Carl Gustav Jung

Anne Jacobson Oak Park, Illinois, United States   Carl Jung. Photo by Henri Cartier-Bresson. Creative Commons. In the autumn of 1913, Carl Gustav Jung was traveling alone by train through the rust and amber forest of the Swiss countryside. The thirty-eight-year-old psychiatrist had been lately troubled by strange dreams and a rising sense of tension, […]

Female Genital Mutilation: cultural practices, historical moments, and medical issues

Alexandros Argyriadis Agathi Argyriadi Limassol, Cyprus   Photo UNICEF / Olivier Asselin. Accessed via MONUSCO on Flickr. CC BY-SA 2.0 Female Genital Mutilation (FGM) is defined by the World Health Organization (WHO) as any procedure that involves partial or total removal of the external female genitalia, or other injury to the female genital organs for […]

Wounding words

Charlotte Grinberg Cambridge, Massachusetts, USA   Still Life – A Student’s Table. William Michael Harnett. 1882. Philadelphia Museum of Art. In college, I majored in anthropology. I was interested in understanding the political, social, legal, and economic forces that influence behavior. As language is inherently related to consciousness and culture, its study was central to […]

Gandhiji on Indianness of health and healthcare (1869-1948)
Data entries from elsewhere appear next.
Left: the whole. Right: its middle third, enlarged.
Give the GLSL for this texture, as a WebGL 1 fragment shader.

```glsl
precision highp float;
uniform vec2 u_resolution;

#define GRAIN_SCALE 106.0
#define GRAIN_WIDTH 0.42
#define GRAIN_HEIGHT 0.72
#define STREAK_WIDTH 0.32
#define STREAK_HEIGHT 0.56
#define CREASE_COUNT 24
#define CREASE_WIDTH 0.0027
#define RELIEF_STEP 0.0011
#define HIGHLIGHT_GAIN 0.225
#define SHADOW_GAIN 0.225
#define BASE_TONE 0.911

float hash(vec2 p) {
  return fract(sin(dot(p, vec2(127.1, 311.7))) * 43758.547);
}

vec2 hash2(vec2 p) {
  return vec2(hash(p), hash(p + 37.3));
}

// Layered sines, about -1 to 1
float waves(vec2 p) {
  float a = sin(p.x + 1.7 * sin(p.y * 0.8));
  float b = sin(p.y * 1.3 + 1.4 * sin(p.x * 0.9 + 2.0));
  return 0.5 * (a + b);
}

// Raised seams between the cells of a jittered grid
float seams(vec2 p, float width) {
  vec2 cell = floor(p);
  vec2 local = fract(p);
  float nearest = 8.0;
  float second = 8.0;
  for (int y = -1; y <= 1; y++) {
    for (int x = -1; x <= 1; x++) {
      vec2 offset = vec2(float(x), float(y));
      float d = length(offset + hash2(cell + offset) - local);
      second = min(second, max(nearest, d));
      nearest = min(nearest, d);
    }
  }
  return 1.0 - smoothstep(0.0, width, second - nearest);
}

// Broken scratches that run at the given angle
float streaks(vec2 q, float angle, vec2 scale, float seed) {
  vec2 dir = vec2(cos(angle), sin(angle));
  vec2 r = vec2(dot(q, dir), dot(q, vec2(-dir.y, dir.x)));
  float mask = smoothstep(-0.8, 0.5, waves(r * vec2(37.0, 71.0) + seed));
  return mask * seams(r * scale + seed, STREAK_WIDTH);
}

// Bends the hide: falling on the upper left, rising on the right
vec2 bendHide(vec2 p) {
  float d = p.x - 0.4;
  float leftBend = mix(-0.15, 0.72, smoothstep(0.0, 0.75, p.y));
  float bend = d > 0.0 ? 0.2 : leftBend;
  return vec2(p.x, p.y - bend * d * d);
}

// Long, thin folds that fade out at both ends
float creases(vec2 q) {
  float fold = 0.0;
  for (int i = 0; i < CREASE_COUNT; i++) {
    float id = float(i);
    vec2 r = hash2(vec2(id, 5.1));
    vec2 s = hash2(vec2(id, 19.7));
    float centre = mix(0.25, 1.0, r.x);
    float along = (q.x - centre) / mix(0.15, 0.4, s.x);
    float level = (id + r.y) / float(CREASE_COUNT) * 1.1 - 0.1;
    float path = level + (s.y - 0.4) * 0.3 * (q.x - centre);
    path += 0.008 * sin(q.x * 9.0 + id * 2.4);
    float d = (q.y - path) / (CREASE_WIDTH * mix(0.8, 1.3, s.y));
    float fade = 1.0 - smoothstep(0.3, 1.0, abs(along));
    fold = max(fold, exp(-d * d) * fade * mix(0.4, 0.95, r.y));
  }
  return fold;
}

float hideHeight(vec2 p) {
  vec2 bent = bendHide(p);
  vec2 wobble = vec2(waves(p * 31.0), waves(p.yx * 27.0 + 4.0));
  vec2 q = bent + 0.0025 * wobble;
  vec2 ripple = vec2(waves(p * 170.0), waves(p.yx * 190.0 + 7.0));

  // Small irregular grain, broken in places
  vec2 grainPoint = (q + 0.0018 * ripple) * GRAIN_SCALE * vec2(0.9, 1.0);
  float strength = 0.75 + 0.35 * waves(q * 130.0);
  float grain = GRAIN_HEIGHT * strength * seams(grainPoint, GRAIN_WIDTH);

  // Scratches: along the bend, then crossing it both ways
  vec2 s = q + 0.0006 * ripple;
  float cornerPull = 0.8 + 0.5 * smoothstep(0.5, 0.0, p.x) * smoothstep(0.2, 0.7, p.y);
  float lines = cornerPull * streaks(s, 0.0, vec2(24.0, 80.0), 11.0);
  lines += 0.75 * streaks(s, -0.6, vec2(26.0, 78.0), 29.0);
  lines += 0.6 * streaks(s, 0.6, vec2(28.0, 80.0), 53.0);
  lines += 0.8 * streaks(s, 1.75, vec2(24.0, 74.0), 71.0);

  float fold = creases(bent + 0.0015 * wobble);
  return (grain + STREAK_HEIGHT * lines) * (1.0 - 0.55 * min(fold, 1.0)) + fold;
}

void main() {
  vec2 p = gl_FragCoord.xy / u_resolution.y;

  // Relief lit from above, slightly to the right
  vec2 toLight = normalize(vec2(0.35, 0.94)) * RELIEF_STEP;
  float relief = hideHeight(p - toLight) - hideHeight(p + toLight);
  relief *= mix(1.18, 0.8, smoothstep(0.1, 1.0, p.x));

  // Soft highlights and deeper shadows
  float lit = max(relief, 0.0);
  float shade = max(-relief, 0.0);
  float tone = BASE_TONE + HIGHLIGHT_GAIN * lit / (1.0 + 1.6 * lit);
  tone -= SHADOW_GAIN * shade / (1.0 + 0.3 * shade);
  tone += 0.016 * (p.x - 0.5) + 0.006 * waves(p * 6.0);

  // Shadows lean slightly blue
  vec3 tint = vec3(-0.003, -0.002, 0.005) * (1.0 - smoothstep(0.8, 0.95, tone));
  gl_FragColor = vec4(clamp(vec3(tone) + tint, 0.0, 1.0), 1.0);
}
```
Dhastagir Sheriff Chennai, Tamil Nadu, India   In 2019, 150 years after Mahatma Gandhiji’s birth, India celebrates his birthday to honor his legacy and his contributions to the welfare of this nation. We remember him with his alluring smile, in loin cloth, shawl, and thin-framed glasses, his attire representing his message to lead a simple […]

The anthropology of chronic pain

Charles Paccione Oslo, Norway   Image of Dharmakīrtisāgara, one of the Eight Medicine Buddhas, from the upper book cover of The Sūtra of Great Liberation. Courtesy of U.S. National Library of Medicine, National Institutes of Health, Health & Human Services, [2010]. The global burden of chronic pain is large and growing. About 25% of patients […]